What vegetables go into vegetable oil?
Any oil that is derived from a plant, as opposed to an animal, can be called vegetable oil. In practice, though, about 85 percent of what’s labeled vegetable oil in the United States is pure soybean oil, says Robert Reeves, president of the Institute of Shortening and Edible Oils. That’s because producers wouldn’t want to slap a generic label on a more expensive oil like olive or peanut.
The other 15 percent is likely to be a blend of soy and other oils; the ingredients (but not the exact percentages) must be listed in order of prominence on the label. These could include corn, canola, soy, peanut, olive, sesame, safflower, coconut, sunflower, cottonseed, or palm oil.
Different formulations of vegetable oil might have slightly different ratios of mono- and polyunsaturated fats, but the variations aren’t large enough to affect the oils’ nutritional value nor their cooking performance, says Dr. Stephen Taylor, a professor in the University of Nebraska-Lincoln’s Department of Food Science and Technology.

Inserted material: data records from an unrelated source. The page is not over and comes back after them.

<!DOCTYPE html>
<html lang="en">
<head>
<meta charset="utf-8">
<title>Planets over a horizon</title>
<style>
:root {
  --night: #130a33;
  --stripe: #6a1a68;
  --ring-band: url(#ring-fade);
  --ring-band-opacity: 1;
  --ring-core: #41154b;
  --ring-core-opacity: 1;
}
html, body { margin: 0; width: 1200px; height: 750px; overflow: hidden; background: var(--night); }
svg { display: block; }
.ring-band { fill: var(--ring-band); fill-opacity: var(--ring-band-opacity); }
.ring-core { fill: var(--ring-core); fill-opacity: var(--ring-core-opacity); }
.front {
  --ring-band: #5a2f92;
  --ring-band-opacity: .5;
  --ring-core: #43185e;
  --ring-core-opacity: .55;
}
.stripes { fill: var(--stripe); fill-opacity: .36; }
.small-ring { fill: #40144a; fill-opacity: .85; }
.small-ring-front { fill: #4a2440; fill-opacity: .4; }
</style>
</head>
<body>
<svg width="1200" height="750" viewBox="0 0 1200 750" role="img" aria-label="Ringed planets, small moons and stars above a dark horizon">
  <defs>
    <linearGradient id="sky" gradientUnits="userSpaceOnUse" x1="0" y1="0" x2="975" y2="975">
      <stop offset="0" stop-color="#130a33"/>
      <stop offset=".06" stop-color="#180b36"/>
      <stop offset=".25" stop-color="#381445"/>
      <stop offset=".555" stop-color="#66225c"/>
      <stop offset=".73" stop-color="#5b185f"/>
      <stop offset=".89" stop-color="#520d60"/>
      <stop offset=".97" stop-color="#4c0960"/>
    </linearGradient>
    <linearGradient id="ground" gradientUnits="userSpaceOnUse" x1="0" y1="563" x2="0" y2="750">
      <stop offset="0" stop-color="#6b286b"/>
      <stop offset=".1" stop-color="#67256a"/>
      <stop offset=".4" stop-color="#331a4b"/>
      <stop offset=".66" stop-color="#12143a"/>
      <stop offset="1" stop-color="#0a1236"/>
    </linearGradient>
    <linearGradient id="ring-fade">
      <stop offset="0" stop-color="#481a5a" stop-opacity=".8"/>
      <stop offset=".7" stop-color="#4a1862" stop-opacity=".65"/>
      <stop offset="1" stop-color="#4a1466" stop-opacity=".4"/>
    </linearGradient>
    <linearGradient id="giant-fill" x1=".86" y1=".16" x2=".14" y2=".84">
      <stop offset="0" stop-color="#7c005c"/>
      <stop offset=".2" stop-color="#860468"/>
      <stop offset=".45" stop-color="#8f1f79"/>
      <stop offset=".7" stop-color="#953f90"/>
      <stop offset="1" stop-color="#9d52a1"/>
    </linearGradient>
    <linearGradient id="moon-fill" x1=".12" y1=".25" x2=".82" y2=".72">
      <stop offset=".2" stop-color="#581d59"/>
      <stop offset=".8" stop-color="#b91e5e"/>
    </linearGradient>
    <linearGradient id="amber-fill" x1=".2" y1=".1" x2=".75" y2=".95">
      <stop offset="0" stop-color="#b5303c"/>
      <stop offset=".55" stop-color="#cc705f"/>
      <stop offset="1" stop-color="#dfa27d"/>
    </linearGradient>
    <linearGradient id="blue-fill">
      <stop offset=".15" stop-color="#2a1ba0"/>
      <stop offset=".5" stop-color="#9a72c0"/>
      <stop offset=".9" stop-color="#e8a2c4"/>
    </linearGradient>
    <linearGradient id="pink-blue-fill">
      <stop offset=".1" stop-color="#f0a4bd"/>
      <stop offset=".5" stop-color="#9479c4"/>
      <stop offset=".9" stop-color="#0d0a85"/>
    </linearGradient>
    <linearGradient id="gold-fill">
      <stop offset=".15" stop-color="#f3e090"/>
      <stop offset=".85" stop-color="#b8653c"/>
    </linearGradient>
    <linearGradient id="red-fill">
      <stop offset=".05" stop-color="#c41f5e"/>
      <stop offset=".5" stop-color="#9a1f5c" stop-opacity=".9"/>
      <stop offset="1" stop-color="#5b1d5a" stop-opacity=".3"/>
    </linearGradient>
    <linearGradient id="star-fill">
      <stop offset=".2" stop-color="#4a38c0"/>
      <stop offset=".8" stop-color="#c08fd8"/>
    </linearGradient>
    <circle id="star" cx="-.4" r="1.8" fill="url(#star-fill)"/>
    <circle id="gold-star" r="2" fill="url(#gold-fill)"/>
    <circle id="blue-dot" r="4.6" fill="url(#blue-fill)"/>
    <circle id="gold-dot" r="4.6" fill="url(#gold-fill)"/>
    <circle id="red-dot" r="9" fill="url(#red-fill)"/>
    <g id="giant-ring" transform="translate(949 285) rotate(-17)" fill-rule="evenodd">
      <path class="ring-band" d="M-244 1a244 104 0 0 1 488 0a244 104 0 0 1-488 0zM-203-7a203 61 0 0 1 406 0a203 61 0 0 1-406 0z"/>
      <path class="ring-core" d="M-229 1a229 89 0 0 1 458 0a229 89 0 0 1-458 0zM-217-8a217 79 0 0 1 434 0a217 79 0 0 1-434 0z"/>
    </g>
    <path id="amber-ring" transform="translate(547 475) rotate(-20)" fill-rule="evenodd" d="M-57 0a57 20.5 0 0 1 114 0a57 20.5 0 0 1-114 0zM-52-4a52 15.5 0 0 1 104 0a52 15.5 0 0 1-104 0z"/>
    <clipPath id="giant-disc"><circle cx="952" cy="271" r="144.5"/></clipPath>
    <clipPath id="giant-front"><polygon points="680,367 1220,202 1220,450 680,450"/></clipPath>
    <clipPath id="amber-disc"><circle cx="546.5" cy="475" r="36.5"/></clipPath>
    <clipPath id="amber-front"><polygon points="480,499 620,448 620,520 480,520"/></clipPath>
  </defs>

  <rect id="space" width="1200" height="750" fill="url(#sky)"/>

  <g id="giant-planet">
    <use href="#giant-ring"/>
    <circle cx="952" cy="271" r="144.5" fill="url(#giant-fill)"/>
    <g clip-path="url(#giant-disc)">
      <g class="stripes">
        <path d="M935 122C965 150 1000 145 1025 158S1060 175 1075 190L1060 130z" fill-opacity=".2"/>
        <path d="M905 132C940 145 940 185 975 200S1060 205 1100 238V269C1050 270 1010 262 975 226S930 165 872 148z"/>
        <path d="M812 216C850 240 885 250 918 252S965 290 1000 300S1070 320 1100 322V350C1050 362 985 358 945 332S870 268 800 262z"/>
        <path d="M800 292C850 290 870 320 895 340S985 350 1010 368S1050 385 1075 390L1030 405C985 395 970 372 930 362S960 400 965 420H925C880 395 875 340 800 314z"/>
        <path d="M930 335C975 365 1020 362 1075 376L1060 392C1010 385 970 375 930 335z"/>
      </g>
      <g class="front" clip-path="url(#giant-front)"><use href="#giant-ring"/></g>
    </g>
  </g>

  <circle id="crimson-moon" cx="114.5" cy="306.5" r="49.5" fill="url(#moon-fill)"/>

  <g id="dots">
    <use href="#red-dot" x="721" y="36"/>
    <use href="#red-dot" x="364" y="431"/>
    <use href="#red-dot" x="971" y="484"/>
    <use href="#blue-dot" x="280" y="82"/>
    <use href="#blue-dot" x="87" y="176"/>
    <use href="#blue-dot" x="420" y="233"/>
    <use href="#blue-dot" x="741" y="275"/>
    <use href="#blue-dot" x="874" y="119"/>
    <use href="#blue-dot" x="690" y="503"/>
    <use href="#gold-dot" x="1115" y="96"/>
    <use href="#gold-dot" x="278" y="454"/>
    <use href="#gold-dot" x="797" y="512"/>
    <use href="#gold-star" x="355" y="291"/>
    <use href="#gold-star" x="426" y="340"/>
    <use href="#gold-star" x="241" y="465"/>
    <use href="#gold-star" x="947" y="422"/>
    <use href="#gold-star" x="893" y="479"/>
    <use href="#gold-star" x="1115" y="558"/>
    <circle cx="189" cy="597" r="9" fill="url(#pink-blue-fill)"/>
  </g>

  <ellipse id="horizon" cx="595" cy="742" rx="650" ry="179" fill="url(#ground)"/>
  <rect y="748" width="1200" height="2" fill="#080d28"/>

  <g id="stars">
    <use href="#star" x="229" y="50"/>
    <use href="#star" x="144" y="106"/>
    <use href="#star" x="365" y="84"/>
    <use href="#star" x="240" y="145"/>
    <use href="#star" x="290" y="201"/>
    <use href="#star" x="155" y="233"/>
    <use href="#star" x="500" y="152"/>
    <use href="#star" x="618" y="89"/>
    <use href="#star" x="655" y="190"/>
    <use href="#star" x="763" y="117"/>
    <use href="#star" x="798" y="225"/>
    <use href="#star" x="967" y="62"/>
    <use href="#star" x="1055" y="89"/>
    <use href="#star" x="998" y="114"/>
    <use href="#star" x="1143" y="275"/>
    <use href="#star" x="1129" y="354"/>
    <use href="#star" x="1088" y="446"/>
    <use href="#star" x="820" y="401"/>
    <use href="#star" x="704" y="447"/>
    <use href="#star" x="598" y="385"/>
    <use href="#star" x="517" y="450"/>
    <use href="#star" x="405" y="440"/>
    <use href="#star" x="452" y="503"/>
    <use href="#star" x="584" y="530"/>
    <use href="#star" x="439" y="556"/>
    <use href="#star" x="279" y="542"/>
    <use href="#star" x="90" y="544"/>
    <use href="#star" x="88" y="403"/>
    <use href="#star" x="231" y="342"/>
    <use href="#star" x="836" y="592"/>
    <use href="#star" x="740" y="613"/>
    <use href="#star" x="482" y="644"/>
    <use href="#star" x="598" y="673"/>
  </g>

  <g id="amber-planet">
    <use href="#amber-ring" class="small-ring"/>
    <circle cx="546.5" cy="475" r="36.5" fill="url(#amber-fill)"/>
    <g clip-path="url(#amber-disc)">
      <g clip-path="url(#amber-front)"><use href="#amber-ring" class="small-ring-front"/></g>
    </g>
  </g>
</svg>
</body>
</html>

When making generic vegetable oil, the goal is to create a flavorless, odorless, mostly colorless product as efficiently as possible. That’s done using a process called solvent extraction, in which the base plant (e.g., soybeans) is ground up and mixed with a chemical solvent. The most commonly used solvent is hexane, which boils at a low temperature. The hexane dissolves the oil, then the solid plant matter is removed and the remaining mixture is heated so that the solvent evaporates, leaving behind only the oil. The oil is flavorless and odorless because the volatile compounds responsible for the taste and smell also evaporate when heated. Taylor says only trace amounts of solvent are left behind, if any.
More flavorful oils (which are also usually more expensive) are made using a mechanical, as opposed to chemical, process called cold pressing, or expeller pressing. The oil sources, most often olives or peanuts, are squeezed under heavy weights until they release their oil. Since there’s no heat involved, the flavor, odor, and color compounds remain.